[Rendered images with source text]
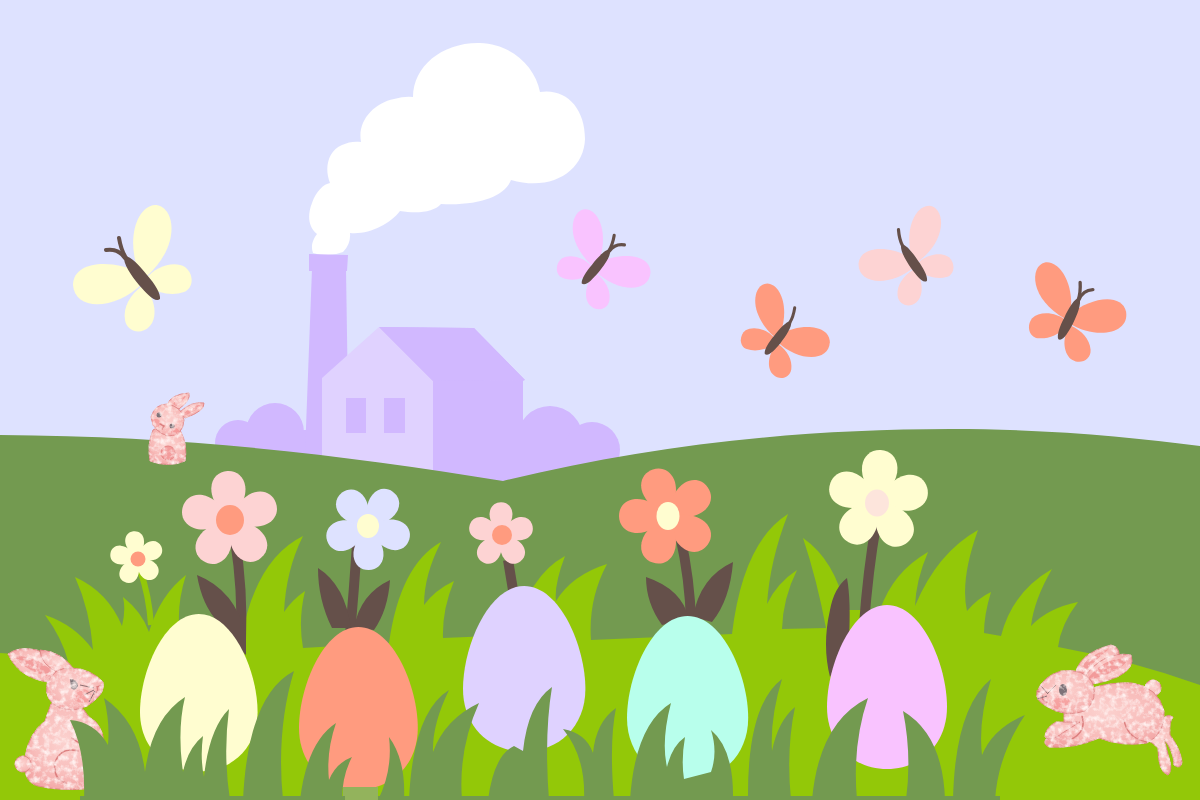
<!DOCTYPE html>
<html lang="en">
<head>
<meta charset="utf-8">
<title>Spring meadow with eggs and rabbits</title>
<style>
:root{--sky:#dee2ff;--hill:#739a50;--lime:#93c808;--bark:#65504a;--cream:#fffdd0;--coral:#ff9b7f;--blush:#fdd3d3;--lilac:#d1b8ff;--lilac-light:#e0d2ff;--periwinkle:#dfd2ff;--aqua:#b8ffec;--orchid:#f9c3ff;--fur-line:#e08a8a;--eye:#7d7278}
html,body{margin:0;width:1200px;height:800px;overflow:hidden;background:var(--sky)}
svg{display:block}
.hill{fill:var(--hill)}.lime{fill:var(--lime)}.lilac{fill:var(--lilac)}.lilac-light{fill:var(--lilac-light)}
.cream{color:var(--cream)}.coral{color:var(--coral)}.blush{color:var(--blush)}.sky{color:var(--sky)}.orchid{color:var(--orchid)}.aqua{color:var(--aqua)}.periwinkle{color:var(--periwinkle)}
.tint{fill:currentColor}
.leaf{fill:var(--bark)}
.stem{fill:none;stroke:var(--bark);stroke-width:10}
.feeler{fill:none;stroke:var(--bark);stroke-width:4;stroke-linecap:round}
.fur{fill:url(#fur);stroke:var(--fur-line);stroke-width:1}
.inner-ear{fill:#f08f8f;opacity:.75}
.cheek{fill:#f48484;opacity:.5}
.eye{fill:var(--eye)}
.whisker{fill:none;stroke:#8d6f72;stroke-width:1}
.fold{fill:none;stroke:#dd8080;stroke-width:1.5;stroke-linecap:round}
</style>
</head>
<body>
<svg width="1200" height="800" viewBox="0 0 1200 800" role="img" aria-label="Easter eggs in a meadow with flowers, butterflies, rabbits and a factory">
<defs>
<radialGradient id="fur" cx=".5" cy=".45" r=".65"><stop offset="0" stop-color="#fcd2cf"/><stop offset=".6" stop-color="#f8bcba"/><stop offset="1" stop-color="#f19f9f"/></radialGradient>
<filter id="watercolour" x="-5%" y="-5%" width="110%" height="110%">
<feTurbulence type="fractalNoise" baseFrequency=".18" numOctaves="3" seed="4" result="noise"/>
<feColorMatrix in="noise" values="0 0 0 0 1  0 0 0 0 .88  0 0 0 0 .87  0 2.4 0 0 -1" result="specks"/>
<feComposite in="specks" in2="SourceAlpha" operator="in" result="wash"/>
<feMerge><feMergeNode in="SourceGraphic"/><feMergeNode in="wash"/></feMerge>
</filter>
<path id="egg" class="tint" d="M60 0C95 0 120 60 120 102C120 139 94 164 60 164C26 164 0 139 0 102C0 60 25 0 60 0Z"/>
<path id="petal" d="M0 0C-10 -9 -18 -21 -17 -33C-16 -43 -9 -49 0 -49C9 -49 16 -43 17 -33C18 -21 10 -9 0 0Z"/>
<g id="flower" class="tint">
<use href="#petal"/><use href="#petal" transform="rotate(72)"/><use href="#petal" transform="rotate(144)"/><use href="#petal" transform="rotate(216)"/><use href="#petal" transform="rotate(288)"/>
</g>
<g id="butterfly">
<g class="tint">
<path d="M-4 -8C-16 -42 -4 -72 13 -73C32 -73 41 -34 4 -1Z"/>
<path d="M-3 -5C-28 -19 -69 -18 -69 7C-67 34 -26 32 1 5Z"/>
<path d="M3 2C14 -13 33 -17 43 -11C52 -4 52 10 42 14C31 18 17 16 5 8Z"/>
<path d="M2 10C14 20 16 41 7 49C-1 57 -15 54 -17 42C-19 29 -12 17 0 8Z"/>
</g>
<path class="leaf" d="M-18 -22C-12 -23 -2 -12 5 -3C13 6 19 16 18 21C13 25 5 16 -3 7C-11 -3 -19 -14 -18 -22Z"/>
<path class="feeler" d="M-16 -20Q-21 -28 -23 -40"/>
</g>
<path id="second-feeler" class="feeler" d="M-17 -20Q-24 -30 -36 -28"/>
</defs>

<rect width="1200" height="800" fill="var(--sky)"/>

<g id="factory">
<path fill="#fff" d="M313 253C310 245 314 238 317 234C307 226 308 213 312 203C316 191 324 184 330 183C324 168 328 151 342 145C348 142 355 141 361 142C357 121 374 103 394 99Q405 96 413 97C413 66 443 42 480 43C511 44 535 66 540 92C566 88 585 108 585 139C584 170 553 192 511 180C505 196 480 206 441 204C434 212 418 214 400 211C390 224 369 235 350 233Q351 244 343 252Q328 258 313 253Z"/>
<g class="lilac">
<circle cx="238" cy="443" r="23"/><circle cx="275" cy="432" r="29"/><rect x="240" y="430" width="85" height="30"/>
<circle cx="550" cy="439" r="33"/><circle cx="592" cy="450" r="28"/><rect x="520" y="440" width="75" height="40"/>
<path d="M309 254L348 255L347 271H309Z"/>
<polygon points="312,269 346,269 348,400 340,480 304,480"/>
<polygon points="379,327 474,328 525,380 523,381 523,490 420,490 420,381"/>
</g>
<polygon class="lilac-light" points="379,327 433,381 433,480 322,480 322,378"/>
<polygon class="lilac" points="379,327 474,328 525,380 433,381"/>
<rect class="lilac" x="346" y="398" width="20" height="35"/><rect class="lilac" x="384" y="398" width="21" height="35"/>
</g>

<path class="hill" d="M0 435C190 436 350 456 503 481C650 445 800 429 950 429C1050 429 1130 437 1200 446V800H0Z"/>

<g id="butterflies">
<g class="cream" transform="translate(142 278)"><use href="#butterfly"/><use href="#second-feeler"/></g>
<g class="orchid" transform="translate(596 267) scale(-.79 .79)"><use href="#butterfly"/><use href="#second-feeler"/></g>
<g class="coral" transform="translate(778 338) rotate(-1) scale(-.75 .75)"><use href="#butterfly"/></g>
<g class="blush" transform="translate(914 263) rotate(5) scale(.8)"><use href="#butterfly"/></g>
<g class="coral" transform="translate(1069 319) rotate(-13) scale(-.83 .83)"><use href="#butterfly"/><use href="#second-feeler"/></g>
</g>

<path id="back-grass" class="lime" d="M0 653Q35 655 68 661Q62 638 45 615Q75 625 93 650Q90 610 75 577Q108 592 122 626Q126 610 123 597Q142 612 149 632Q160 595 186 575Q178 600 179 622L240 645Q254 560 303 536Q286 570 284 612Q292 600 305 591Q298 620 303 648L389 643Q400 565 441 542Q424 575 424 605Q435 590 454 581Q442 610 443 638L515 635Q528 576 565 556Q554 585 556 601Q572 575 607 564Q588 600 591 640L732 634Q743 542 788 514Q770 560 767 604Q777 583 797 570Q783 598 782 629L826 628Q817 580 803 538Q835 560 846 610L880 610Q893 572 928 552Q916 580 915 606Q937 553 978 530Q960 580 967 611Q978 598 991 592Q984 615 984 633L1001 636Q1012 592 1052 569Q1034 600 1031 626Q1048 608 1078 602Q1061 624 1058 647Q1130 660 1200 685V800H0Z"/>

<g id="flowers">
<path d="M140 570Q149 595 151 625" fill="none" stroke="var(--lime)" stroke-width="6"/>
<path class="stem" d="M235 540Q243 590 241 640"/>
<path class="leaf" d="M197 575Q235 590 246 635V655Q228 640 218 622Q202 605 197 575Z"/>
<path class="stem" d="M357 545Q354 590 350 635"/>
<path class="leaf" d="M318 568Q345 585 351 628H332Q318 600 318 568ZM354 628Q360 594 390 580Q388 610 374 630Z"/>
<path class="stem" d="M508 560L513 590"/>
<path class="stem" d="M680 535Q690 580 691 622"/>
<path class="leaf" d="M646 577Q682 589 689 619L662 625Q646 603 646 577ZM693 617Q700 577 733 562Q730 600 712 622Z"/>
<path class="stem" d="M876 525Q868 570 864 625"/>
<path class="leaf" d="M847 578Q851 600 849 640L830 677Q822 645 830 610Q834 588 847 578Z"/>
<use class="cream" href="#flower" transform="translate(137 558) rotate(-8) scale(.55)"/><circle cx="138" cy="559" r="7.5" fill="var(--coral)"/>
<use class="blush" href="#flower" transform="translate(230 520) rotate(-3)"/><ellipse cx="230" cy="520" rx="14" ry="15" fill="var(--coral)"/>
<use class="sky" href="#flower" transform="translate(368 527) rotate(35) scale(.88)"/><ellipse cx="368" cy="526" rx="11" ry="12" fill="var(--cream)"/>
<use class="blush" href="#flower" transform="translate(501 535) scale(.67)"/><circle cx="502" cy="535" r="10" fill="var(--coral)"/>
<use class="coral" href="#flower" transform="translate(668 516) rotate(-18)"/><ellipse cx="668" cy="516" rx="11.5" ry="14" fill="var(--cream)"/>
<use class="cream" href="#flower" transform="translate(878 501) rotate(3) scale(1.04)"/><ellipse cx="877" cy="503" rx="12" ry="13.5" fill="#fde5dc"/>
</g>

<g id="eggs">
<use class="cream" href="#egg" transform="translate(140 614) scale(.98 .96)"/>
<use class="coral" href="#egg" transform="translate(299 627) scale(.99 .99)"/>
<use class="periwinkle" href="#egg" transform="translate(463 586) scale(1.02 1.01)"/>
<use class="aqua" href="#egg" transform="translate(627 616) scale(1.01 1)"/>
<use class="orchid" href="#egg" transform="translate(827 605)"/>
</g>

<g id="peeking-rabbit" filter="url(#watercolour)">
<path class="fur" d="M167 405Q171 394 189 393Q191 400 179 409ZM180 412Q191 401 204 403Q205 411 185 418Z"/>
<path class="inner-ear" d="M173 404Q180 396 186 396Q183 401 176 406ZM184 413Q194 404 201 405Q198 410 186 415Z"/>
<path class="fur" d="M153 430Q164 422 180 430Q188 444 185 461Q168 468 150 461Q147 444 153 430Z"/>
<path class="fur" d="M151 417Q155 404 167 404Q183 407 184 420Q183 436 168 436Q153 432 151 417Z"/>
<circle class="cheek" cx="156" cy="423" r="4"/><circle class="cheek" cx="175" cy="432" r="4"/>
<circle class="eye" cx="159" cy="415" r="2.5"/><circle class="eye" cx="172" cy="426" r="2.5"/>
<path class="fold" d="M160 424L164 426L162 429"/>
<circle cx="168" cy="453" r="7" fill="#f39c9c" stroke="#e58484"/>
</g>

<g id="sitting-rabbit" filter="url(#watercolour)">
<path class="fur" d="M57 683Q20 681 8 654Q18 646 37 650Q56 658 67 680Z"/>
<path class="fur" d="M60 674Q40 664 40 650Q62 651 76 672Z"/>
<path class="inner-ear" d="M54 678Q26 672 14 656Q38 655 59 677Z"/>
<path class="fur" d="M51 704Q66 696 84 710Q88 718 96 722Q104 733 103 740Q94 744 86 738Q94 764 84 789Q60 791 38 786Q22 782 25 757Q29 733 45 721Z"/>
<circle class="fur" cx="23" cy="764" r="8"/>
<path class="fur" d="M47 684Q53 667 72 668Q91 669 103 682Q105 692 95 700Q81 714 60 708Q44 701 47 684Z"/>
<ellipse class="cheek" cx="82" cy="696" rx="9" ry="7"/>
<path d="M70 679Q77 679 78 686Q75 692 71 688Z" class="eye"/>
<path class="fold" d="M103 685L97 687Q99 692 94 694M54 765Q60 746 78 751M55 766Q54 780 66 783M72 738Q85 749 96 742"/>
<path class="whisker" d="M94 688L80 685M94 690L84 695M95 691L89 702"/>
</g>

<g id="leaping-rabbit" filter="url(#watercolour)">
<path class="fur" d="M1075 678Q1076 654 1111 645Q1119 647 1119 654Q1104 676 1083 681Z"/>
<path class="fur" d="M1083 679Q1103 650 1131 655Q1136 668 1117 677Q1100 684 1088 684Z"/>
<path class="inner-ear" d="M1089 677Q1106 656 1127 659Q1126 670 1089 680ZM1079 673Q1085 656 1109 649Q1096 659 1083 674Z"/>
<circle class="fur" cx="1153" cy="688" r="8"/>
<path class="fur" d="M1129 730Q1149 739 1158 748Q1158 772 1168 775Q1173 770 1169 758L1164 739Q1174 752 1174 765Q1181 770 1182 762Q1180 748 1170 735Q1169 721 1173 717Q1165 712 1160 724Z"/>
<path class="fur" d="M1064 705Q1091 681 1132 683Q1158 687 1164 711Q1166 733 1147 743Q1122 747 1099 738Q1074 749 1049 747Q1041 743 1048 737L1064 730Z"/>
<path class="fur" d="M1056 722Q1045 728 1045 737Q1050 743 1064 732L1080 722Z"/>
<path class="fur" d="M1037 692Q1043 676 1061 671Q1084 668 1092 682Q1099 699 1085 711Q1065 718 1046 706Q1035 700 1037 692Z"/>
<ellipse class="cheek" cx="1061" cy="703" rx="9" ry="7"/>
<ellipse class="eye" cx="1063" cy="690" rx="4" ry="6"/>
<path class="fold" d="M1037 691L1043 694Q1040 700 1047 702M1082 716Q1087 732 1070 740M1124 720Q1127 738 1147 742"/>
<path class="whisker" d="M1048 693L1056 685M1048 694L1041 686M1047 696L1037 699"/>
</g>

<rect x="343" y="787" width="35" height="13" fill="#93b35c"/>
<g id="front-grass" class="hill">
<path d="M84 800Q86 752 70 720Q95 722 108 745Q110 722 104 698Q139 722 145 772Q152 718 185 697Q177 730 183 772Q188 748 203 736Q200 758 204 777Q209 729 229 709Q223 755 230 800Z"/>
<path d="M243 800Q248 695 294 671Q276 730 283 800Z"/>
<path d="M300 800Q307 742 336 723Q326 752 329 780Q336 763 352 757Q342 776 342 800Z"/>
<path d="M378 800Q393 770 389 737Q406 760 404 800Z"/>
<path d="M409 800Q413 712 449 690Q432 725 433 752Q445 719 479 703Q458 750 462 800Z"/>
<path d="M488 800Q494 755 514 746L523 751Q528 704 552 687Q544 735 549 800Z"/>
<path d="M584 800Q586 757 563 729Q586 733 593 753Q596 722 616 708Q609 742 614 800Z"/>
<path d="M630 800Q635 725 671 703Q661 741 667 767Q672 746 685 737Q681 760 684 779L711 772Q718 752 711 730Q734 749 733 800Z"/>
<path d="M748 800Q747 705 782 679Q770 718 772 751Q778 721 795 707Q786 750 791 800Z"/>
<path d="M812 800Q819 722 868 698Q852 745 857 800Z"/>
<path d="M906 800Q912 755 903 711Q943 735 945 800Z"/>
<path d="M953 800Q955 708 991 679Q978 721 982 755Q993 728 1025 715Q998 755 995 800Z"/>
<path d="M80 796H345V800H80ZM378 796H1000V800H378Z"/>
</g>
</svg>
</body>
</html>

[The problem]
Going back to the entries above, set down exactly the lines that begin at the one with "693L1056 685M1048 694L1041" and end at the one with "800Q635 725 671", both included, and nothing else.

[Expected answer]
<path class="whisker" d="M1048 693L1056 685M1048 694L1041 686M1047 696L1037 699"/>
</g>

<rect x="343" y="787" width="35" height="13" fill="#93b35c"/>
<g id="front-grass" class="hill">
<path d="M84 800Q86 752 70 720Q95 722 108 745Q110 722 104 698Q139 722 145 772Q152 718 185 697Q177 730 183 772Q188 748 203 736Q200 758 204 777Q209 729 229 709Q223 755 230 800Z"/>
<path d="M243 800Q248 695 294 671Q276 730 283 800Z"/>
<path d="M300 800Q307 742 336 723Q326 752 329 780Q336 763 352 757Q342 776 342 800Z"/>
<path d="M378 800Q393 770 389 737Q406 760 404 800Z"/>
<path d="M409 800Q413 712 449 690Q432 725 433 752Q445 719 479 703Q458 750 462 800Z"/>
<path d="M488 800Q494 755 514 746L523 751Q528 704 552 687Q544 735 549 800Z"/>
<path d="M584 800Q586 757 563 729Q586 733 593 753Q596 722 616 708Q609 742 614 800Z"/>
<path d="M630 800Q635 725 671 703Q661 741 667 767Q672 746 685 737Q681 760 684 779L711 772Q718 752 711 730Q734 749 733 800Z"/>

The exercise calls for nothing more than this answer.